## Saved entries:
#####

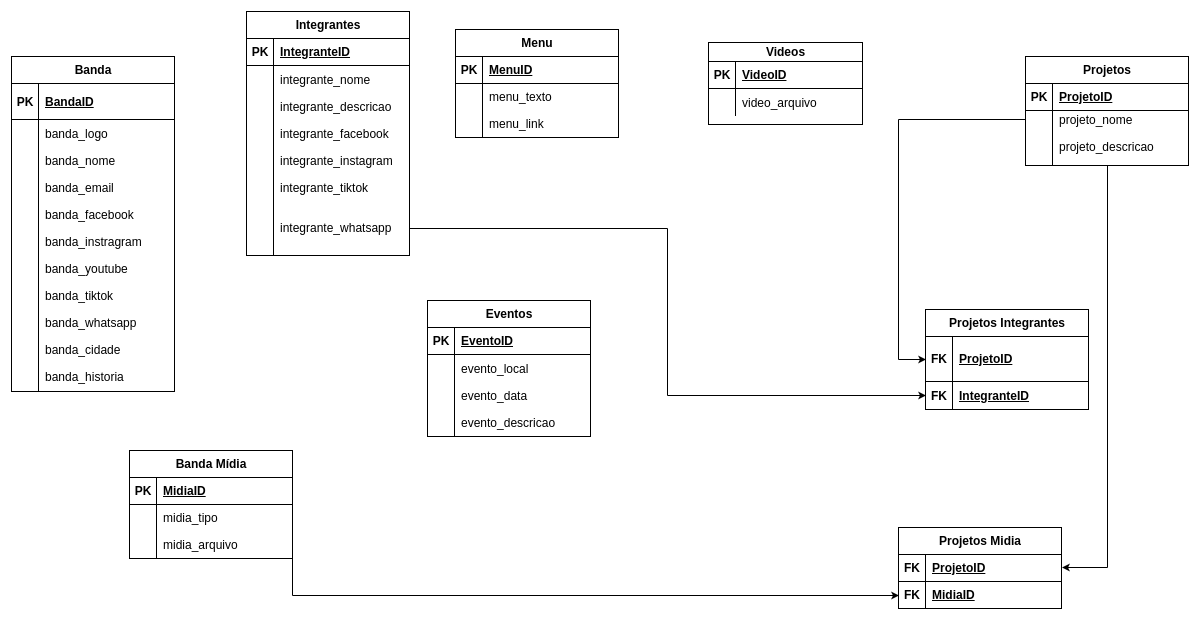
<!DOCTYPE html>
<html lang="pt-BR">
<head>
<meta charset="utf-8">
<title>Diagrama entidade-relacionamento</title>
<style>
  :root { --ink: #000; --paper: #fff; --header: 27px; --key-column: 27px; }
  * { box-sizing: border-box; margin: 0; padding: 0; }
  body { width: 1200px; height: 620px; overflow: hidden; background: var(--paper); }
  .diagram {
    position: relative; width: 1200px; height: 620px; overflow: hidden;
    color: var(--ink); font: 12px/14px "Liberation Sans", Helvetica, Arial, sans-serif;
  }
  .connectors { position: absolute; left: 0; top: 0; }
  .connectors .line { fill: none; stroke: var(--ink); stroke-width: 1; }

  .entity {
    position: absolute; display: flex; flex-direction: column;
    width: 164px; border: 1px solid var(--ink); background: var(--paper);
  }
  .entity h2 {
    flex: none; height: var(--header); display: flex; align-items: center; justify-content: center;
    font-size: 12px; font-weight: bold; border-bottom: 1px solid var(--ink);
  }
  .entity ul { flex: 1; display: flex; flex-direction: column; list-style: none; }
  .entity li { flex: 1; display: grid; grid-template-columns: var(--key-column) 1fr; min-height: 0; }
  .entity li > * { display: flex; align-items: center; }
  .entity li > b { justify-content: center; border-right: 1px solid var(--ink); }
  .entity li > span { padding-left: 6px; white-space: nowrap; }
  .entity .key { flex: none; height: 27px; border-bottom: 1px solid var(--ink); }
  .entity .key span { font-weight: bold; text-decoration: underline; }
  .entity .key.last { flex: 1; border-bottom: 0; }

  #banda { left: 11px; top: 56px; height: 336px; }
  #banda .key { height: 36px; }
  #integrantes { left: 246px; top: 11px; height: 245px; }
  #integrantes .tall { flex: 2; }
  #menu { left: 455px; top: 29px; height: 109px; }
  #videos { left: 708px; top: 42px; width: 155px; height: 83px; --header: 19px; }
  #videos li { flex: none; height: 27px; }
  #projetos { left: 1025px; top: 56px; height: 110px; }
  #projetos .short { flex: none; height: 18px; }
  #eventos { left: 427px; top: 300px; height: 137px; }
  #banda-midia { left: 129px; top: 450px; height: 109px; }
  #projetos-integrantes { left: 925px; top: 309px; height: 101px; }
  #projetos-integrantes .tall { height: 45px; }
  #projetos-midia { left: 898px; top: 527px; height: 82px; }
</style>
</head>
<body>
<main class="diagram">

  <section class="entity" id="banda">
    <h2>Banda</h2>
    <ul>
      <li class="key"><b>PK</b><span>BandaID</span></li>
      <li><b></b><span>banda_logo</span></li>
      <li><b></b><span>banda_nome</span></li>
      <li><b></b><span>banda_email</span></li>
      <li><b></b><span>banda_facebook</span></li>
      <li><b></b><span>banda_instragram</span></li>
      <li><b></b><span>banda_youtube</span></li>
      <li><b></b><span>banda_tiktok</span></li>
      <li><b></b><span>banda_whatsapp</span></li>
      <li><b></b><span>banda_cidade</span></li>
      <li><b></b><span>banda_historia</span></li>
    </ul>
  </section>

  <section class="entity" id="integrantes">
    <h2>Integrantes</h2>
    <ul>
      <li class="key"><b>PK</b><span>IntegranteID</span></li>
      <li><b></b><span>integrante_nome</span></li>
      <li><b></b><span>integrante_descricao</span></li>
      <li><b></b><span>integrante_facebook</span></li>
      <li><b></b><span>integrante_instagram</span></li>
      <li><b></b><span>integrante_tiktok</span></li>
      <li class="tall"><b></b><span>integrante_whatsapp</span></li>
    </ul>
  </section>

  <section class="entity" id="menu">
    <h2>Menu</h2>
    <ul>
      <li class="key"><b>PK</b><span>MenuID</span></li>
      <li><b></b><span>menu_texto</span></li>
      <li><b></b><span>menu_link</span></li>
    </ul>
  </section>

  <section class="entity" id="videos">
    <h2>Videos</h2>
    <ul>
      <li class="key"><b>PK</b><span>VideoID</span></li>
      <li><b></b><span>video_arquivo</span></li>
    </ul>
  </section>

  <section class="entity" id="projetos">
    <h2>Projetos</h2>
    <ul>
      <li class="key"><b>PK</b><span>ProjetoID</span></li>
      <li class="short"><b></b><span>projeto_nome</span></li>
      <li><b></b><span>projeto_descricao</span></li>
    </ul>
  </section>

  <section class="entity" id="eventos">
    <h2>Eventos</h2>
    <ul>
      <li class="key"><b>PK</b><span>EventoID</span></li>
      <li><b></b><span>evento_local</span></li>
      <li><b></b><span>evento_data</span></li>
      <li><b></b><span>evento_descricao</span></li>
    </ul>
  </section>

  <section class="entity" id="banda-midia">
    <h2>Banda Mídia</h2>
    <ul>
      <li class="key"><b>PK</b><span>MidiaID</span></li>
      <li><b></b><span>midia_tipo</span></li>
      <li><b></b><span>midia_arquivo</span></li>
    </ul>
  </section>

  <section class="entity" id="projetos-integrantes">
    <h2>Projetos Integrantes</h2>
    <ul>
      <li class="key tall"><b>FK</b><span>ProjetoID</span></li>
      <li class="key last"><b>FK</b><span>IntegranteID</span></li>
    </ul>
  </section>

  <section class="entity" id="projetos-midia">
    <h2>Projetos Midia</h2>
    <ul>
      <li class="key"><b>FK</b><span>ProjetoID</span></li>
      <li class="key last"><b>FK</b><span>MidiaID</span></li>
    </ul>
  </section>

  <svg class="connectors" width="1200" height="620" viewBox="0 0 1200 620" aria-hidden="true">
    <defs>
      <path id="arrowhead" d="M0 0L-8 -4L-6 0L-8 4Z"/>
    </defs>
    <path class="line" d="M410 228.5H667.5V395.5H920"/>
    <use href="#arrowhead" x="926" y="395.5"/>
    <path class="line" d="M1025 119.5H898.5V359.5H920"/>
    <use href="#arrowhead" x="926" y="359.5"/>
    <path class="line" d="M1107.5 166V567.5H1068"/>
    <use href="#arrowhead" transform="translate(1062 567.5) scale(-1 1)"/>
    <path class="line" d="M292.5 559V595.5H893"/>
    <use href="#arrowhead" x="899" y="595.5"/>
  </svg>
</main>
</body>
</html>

#####

## Task directions:
Your response should be the lines of the entries above that include the string "column".

## Answer for this exercise:
  :root { --ink: #000; --paper: #fff; --header: 27px; --key-column: 27px; }
    position: absolute; display: flex; flex-direction: column;
  .entity ul { flex: 1; display: flex; flex-direction: column; list-style: none; }
  .entity li { flex: 1; display: grid; grid-template-columns: var(--key-column) 1fr; min-height: 0; }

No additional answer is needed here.